- WHAT IS EXPECTED -
Would you reproduce exactly the lines below from the one holding "um vulcão em" through the one holding "415,180 439,232 470,270", inclusive, and no others?

§

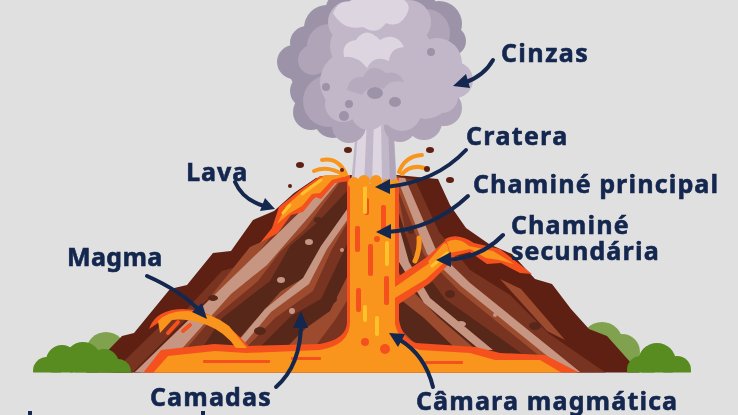
<!DOCTYPE html>
<html lang="pt">
<head>
<meta charset="utf-8">
<title>Partes de um vulcão</title>
<style>
:root{--sky:#e0e0e0;--ink:#14274f;--rock-dark:#5e2012;--rock:#783420;--rock-warm:#9c4b2e;--rock-deep:#57271a;--seam:#c69682;--lava:#f9951c;--lava-hot:#f4511e;--lava-light:#ffc22b;--ash:#c2b7c8;--ash-shade:#9d93a8;--ash-mid:#afa4b8;--ash-light:#ddd6e1;--leaf:#588b20;--leaf-back:#80a24f}
*{box-sizing:border-box;margin:0;padding:0}
body{width:738px;height:415px;overflow:hidden;background:var(--sky)}
.diagram{position:relative;width:738px;height:415px;overflow:hidden;background:var(--sky)}
.scene{position:absolute;left:0;top:0;display:block}
.label{position:absolute;white-space:nowrap;font:700 25px/30px "Noto Sans","Open Sans",sans-serif;letter-spacing:1.1px;color:var(--ink);-webkit-text-stroke:.6px var(--ink)}
.cinzas{left:501px;top:37px;letter-spacing:1.4px}
.cratera{left:466px;top:120px;letter-spacing:1.3px}
.chamine-principal{left:473px;top:168px}
.chamine-secundaria{left:511px;top:211px;line-height:26px}
.lava{left:186px;top:156px;letter-spacing:.9px}
.magma{left:67px;top:241px;letter-spacing:.3px}
.camadas{left:150px;top:381px}
.camara{left:416px;top:385px}
.rock-dark{fill:var(--rock-dark)}.rock{fill:var(--rock)}.rock-warm{fill:var(--rock-warm)}.rock-deep{fill:var(--rock-deep)}.seam{fill:var(--seam)}
.flow{fill:var(--lava)}.hot{fill:var(--lava-hot)}.glow{fill:var(--lava-light)}
.ash{fill:var(--ash)}.ash-shade{fill:var(--ash-shade)}.ash-mid{fill:var(--ash-mid)}.ash-light{fill:var(--ash-light)}
.leaf{fill:var(--leaf)}.leaf-back{fill:var(--leaf-back)}
.pointers path{fill:none;stroke:var(--ink);stroke-width:4;stroke-linecap:round}
.pointers polygon,.cut-text{fill:var(--ink)}
</style>
</head>
<body>
<main class="diagram">
<svg class="scene" width="738" height="415" viewBox="0 0 738 415" role="img" aria-label="Corte de um vulcão em erupção com suas camadas">
<defs>
<clipPath id="left-section"><polygon points="337,176 350,176 350,372 135,372"/></clipPath>
<clipPath id="right-section"><polygon points="396,176 405,178 436,250 470,283 580,372 396,372"/></clipPath>
<clipPath id="ground"><rect width="738" height="372.5"/></clipPath>
</defs>

<g clip-path="url(#ground)">
<g class="leaf-back"><circle cx="106" cy="352" r="20"/><circle cx="86" cy="360" r="17"/><circle cx="125" cy="362" r="18"/><circle cx="602" cy="343" r="21"/><circle cx="622" cy="352" r="18"/></g>

<g class="mountain">
<polygon class="rock-dark" points="86,373 122,336 134,333 170,289 187,285 213,253 231,251 253,220 274,211 294,193 316,178 350,175 397,175 438,179 450,205 466,228 489,244 512,254 535,279 552,284 571,309 589,329 607,336 640,373"/>
<polygon class="rock" points="274,232 300,204 328,184 337,178 176,329 132,373 112,373 164,322 187,309 222,271 240,266"/>
<polygon class="rock-warm" points="222,282 250,247 270,238 240,275 207,301"/>
<polygon class="rock" points="405,178 415,180 439,232 470,270 510,295 548,333 606,373 577,373 470,286 435,252"/>
<polygon class="rock-warm" points="500,279 521,289 565,340 547,331"/>
</g>

<g class="left-layers" clip-path="url(#left-section)">
<rect class="rock-warm" x="130" y="170" width="222" height="203"/>
<polygon class="seam" points="335,176 343,176 313,212 267,265 231,294 160,373 132,373"/>
<polygon class="rock" points="343,178 350,178 350,202 322,238 298,277 250,316 207,373 165,373 210,321 258,281 280,252 306,228"/>
<polygon class="rock-deep" points="348,190 350,213 325,244 311,274 281,291 245,332 229,350 201,350 222,318 270,281 290,246 318,222"/>
<polygon class="seam" points="350,205 350,216 327,249 309,284 271,312 239,350 231,350 265,309 303,278 321,246"/>
<polygon class="rock" points="350,218 350,272 329,303 296,325 272,350 244,350 275,318 313,291 331,251"/>
<polygon class="rock-deep" points="350,238 350,291 331,317 301,333 285,350 257,350 291,316 321,299 338,263"/>
<polygon class="rock-warm" points="350,271 350,325 313,350 284,350 306,328 330,311"/>
<polygon class="rock" points="350,296 350,348 314,348 335,320"/>
</g>
<g class="right-layers" clip-path="url(#right-section)">
<rect class="rock-warm" x="395" y="170" width="190" height="203"/>
<polygon class="seam" points="397,178 406,178 437,249 472,280 583,372 567,372 461,286 427,254"/>
<polygon class="rock" points="396,185 424,255 459,291 552,366 519,366 442,306 412,263"/>
<polygon class="rock-deep" points="396,204 413,256 445,299 531,360 488,360 438,317 396,274"/>
<polygon class="seam" points="396,216 409,262 430,298 493,350 480,350 424,303 396,257"/>
<polygon class="rock-warm" points="396,268 420,305 476,350 444,350 396,309"/>
<polygon class="rock-deep" points="396,296 424,318 457,350 421,350 396,324"/>
</g>
<g class="stones">
<g class="rock-deep"><ellipse cx="330" cy="299" rx="7" ry="5"/><ellipse cx="260" cy="331" rx="6" ry="4"/><ellipse cx="318" cy="220" rx="4" ry="3"/><ellipse cx="213" cy="298" rx="5" ry="3"/><ellipse cx="450" cy="294" rx="5" ry="4"/><ellipse cx="535" cy="326" rx="6" ry="4"/><circle cx="411" cy="231" r="3"/></g>
<g class="seam"><ellipse cx="309" cy="242" rx="4" ry="3"/><ellipse cx="281" cy="280" rx="4" ry="3"/><circle cx="292" cy="311" r="3"/><circle cx="342" cy="250" r="2"/><ellipse cx="461" cy="324" rx="5" ry="3"/><circle cx="432" cy="276" r="3"/><circle cx="495" cy="315" r="2"/></g>
</g>

<g class="magma-system">
<path class="hot" d="M347 178H399V276L427 257 448 238 463 240 453 260 430 283 399 304V320Q402 338 416 343L476 347 500 353 545 355 580 373H143L161 350 214 344 246 346 320 344Q347 339 347 322Z"/>
<path class="flow" d="M350 181H395V287L431 262 450 243 459 243 448 259 426 279 395 298V324Q400 345 420 350L470 353 495 360 540 360 562 373H153L168 356 215 351 246 353 320 350Q350 345 350 322Z"/>
<path class="hot" d="M240 349Q222 325 205 322 185 312 164 319L149 329Q154 314 172 310 197 306 218 320 236 331 251 349Z"/>
<path class="flow" d="M236 348Q225 332 207 325 185 318 172 320L160 333 158 321Q169 310 188 311 213 313 229 326L247 348Z"/>
<g fill="none" stroke="#f4511e" stroke-width="4" stroke-linecap="round"><path d="M178 322l-10 11M190 325l-7 6"/></g>
<g class="hot"><rect x="364" y="198" width="5" height="17" rx="2"/><rect x="381" y="205" width="5" height="29" rx="2"/><rect x="355" y="226" width="5" height="26" rx="2"/><rect x="368" y="244" width="5" height="32" rx="2"/><rect x="384" y="276" width="5" height="29" rx="2"/><rect x="356" y="288" width="5" height="24" rx="2"/><circle cx="377" cy="239" r="3"/><circle cx="365" cy="342" r="4"/><circle cx="385" cy="349" r="5"/><rect x="203" y="360" width="67" height="3" rx="1"/><rect x="425" y="361" width="38" height="3" rx="1"/><rect x="291" y="357" width="30" height="3" rx="1"/></g>
<g class="glow"><rect x="363" y="184" width="4" height="30" rx="2"/><rect x="385" y="241" width="4" height="25" rx="2"/><rect x="363" y="305" width="4" height="17" rx="2"/><rect x="375" y="316" width="4" height="20" rx="2"/></g>
</g>

<g class="side-vent">
<path class="hot" d="M445 239Q457 232 474 243L500 249 532 274 520 273 501 263 487 264 470 252 451 257Z"/>
<path class="flow" d="M447 242Q458 236 469 246L493 251 514 264 499 260 486 258 470 249 450 253Z"/>
<path d="M415 261Q420 250 419 238M431 262l14-16" fill="none" stroke="#f9951c" stroke-width="5" stroke-linecap="round"/>
<path d="M432 266l15-13" fill="none" stroke="#ffc22b" stroke-width="3" stroke-linecap="round"/>
</g>

<g class="outer-lava">
<path class="hot" d="M350 175L320 176 300 190 279 207 272 228 260 243 278 233 291 215 303 212 315 197 321 199 335 183 350 181Z"/>
<path class="flow" d="M350 175H325L304 190 286 206 277 224 290 213 302 206 312 194 320 193 332 180Z"/>
<path d="M321 180l-19 14M290 205l-7 8" fill="none" stroke="#ffc22b" stroke-width="3" stroke-linecap="round"/>
</g>

<g class="leaf"><circle cx="83" cy="360" r="18"/><circle cx="62" cy="361" r="16"/><circle cx="47" cy="371" r="14"/><circle cx="104" cy="364" r="15"/><circle cx="118" cy="372" r="13"/><circle cx="657" cy="362" r="19"/><circle cx="641" cy="370" r="14"/><circle cx="677" cy="370" r="14"/></g>
</g>

<g class="steam">
<polygon class="ash" points="357,118 393,118 397,184 351,184"/>
<polygon class="ash-light" points="359,118 367,118 364,184 354,184"/>
<polygon class="ash-light" points="374,118 381,118 382,184 372,184"/>
<polygon class="ash-mid" points="388,118 393,118 396,184 390,184"/>
</g>
<g class="splash">
<g class="flow"><circle cx="354" cy="183" r="6"/><circle cx="364" cy="181" r="6"/><circle cx="376" cy="181" r="6"/><circle cx="387" cy="184" r="5"/><circle cx="395" cy="183" r="4"/></g>
<g fill="none" stroke="#f9951c" stroke-width="4" stroke-linecap="round"><path d="M346 174Q338 157 322 160M344 175Q328 165 314 171M399 172Q405 156 422 155M402 174Q411 164 424 168"/></g>
<g class="rock-dark"><ellipse cx="348" cy="150" rx="4" ry="3"/><ellipse cx="300" cy="165" rx="4" ry="3"/><circle cx="290" cy="186" r="2"/><ellipse cx="430" cy="150" rx="4" ry="3"/><circle cx="427" cy="169" r="3"/><ellipse cx="450" cy="180" rx="4" ry="3"/><circle cx="342" cy="170" r="2"/></g>
</g>

<g class="ash-cloud">
<g class="ash-shade"><circle cx="327" cy="28" r="23"/><circle cx="307" cy="43" r="17"/><circle cx="294" cy="62" r="17"/><circle cx="315" cy="67" r="27"/><circle cx="307" cy="91" r="17"/><circle cx="311" cy="112" r="18"/><circle cx="333" cy="119" r="19"/><circle cx="348" cy="12" r="23"/><circle cx="419" cy="9" r="18"/><circle cx="439" cy="24" r="23"/><circle cx="451" cy="41" r="15"/></g>
<g class="ash-mid"><circle cx="329" cy="46" r="22"/><circle cx="313" cy="60" r="15"/><circle cx="426" cy="33" r="24"/><circle cx="329" cy="101" r="26"/><circle cx="349" cy="126" r="17"/><circle cx="400" cy="126" r="16"/><circle cx="424" cy="122" r="18"/><circle cx="444" cy="108" r="18"/></g>
<g class="ash"><circle cx="349" cy="22" r="21"/><circle cx="379" cy="13" r="31"/><circle cx="409" cy="22" r="22"/><circle cx="357" cy="46" r="27"/><circle cx="398" cy="53" r="34"/><circle cx="437" cy="63" r="25"/><circle cx="455" cy="80" r="18"/><circle cx="351" cy="82" r="31"/><circle cx="387" cy="91" r="34"/><circle cx="425" cy="91" r="28"/><circle cx="343" cy="104" r="18"/><circle cx="369" cy="112" r="18"/><circle cx="402" cy="112" r="19"/><circle cx="442" cy="97" r="16"/></g>
<g class="ash-light"><path d="M333 13Q339 0 348 2L356-2H401Q414 5 405 17 398 28 386 23 377 36 363 27 343 31 333 13Z"/><path d="M344 57Q341 42 356 40 366 25 380 40 396 31 404 47 390 48 389 61 374 54 367 68 357 55 344 57Z"/></g>
<path class="ash-mid" d="M347 90Q349 76 363 77 371 61 386 73 399 70 404 82 389 79 384 89 369 83 362 95Z" opacity=".6"/>
<g class="ash-shade"><ellipse cx="375" cy="93" rx="8" ry="6"/><ellipse cx="395" cy="102" rx="6" ry="5"/><circle cx="349" cy="104" r="4"/><circle cx="431" cy="52" r="4"/><circle cx="326" cy="87" r="4"/><circle cx="344" cy="116" r="5"/></g>
</g>

<g class="pointers">
<path d="M493 60Q484 76 464 83"/><polygon points="453,86 466,74 470,88"/>
<path d="M466 150Q436 182 386 187"/><polygon points="375,187 390,179 390,194"/>
<path d="M468 196Q433 229 387 232"/><polygon points="376,232 391,224 391,239"/>
<path d="M503 235Q481 258 447 260"/><polygon points="436,260 451,252 451,267"/>
<path d="M235 182Q243 200 264 206"/><polygon points="275,209 260,211 265,198"/>
<path d="M147 276Q181 291 200 311"/><polygon points="207,319 192,312 202,303"/>
<path d="M276 387Q301 365 301 323"/><polygon points="301,311 308,328 293,328"/>
<path d="M433 387Q425 355 400 340"/><polygon points="389,333 405,334 398,347"/>
</g>
<g class="cut-text"><rect x="28" y="411" width="4" height="4"/><rect x="201" y="411" width="4" height="4"/></g>
</svg>
<p class="label cinzas">Cinzas</p>
<p class="label cratera">Cratera</p>
<p class="label chamine-principal">Chaminé principal</p>
<p class="label chamine-secundaria">Chaminé<br>secundária</p>
<p class="label lava">Lava</p>
<p class="label magma">Magma</p>
<p class="label camadas">Camadas</p>
<p class="label camara">Câmara magmática</p>
</main>
</body>
</html>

§

- REPLY TO THE TASK -
<svg class="scene" width="738" height="415" viewBox="0 0 738 415" role="img" aria-label="Corte de um vulcão em erupção com suas camadas">
<defs>
<clipPath id="left-section"><polygon points="337,176 350,176 350,372 135,372"/></clipPath>
<clipPath id="right-section"><polygon points="396,176 405,178 436,250 470,283 580,372 396,372"/></clipPath>
<clipPath id="ground"><rect width="738" height="372.5"/></clipPath>
</defs>

<g clip-path="url(#ground)">
<g class="leaf-back"><circle cx="106" cy="352" r="20"/><circle cx="86" cy="360" r="17"/><circle cx="125" cy="362" r="18"/><circle cx="602" cy="343" r="21"/><circle cx="622" cy="352" r="18"/></g>

<g class="mountain">
<polygon class="rock-dark" points="86,373 122,336 134,333 170,289 187,285 213,253 231,251 253,220 274,211 294,193 316,178 350,175 397,175 438,179 450,205 466,228 489,244 512,254 535,279 552,284 571,309 589,329 607,336 640,373"/>
<polygon class="rock" points="274,232 300,204 328,184 337,178 176,329 132,373 112,373 164,322 187,309 222,271 240,266"/>
<polygon class="rock-warm" points="222,282 250,247 270,238 240,275 207,301"/>
<polygon class="rock" points="405,178 415,180 439,232 470,270 510,295 548,333 606,373 577,373 470,286 435,252"/>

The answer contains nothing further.